PROBLEM STATEMENT
Look below for the lines from the one with "392Q254 370 275" to the one with "503Q247 493 257", and copy exactly those lines, both ends included.

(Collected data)
★ ★ ★ ★ ★ ★ ★

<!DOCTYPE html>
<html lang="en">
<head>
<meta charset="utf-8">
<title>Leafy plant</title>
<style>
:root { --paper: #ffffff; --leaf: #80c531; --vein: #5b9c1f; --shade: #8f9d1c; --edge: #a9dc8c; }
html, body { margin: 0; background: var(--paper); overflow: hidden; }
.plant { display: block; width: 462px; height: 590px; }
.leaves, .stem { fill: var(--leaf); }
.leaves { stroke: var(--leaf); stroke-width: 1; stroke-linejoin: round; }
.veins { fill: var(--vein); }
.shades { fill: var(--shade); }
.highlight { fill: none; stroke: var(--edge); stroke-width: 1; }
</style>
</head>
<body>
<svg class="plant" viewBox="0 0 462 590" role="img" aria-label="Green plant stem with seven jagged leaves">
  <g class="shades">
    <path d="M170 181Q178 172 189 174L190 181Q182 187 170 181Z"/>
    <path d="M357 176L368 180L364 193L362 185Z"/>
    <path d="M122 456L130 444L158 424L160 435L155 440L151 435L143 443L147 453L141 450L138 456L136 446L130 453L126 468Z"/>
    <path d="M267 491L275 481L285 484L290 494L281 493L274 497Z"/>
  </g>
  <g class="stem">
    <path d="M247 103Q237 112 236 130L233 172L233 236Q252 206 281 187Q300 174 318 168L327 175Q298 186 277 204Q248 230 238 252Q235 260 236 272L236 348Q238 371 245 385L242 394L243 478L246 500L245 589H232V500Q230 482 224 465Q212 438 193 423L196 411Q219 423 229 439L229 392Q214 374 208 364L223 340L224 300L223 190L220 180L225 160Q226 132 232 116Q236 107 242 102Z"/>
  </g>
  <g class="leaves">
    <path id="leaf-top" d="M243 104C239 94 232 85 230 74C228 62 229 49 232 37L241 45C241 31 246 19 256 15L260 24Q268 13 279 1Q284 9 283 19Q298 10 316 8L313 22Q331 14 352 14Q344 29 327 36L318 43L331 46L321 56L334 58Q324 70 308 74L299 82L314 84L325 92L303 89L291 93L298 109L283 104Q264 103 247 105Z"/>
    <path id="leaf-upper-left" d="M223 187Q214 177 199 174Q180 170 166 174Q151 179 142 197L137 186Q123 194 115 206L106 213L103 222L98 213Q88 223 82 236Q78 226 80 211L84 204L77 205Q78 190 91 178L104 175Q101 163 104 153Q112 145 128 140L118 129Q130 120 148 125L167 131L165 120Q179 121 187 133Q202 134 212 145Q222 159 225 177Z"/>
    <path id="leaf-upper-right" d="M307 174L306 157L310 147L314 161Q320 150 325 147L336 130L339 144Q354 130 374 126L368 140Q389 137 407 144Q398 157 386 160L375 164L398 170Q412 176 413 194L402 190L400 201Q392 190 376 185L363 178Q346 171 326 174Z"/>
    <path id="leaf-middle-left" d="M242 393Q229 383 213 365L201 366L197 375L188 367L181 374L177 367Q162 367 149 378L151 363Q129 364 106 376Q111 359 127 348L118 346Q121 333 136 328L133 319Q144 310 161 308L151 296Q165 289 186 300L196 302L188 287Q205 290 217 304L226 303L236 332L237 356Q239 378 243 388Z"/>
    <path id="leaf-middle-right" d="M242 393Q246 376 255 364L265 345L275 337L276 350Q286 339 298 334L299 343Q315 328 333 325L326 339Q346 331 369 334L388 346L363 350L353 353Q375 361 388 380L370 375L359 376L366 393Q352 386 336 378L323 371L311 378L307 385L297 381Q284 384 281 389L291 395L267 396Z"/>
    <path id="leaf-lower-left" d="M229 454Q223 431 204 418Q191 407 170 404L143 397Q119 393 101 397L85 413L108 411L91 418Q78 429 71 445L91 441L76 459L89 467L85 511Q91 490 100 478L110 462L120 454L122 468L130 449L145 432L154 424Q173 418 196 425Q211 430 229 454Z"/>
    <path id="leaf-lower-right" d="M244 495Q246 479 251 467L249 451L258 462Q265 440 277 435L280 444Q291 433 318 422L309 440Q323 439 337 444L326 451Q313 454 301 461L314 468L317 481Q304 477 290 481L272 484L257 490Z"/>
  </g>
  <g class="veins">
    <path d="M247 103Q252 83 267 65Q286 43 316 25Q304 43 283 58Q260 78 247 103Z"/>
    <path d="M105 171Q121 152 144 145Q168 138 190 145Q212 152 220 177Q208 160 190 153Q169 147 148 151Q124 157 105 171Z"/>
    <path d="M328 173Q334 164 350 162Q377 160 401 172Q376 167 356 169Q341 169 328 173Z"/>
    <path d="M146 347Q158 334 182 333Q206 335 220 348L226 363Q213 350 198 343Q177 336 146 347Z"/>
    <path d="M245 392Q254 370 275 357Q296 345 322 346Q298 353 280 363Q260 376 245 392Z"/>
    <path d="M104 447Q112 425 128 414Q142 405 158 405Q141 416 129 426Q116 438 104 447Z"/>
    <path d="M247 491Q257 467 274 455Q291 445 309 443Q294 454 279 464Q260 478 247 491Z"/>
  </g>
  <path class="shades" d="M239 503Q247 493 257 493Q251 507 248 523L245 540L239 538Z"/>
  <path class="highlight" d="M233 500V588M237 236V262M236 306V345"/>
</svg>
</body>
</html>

★ ★ ★ ★ ★ ★ ★

EXERCISE OUTPUT
    <path d="M245 392Q254 370 275 357Q296 345 322 346Q298 353 280 363Q260 376 245 392Z"/>
    <path d="M104 447Q112 425 128 414Q142 405 158 405Q141 416 129 426Q116 438 104 447Z"/>
    <path d="M247 491Q257 467 274 455Q291 445 309 443Q294 454 279 464Q260 478 247 491Z"/>
  </g>
  <path class="shades" d="M239 503Q247 493 257 493Q251 507 248 523L245 540L239 538Z"/>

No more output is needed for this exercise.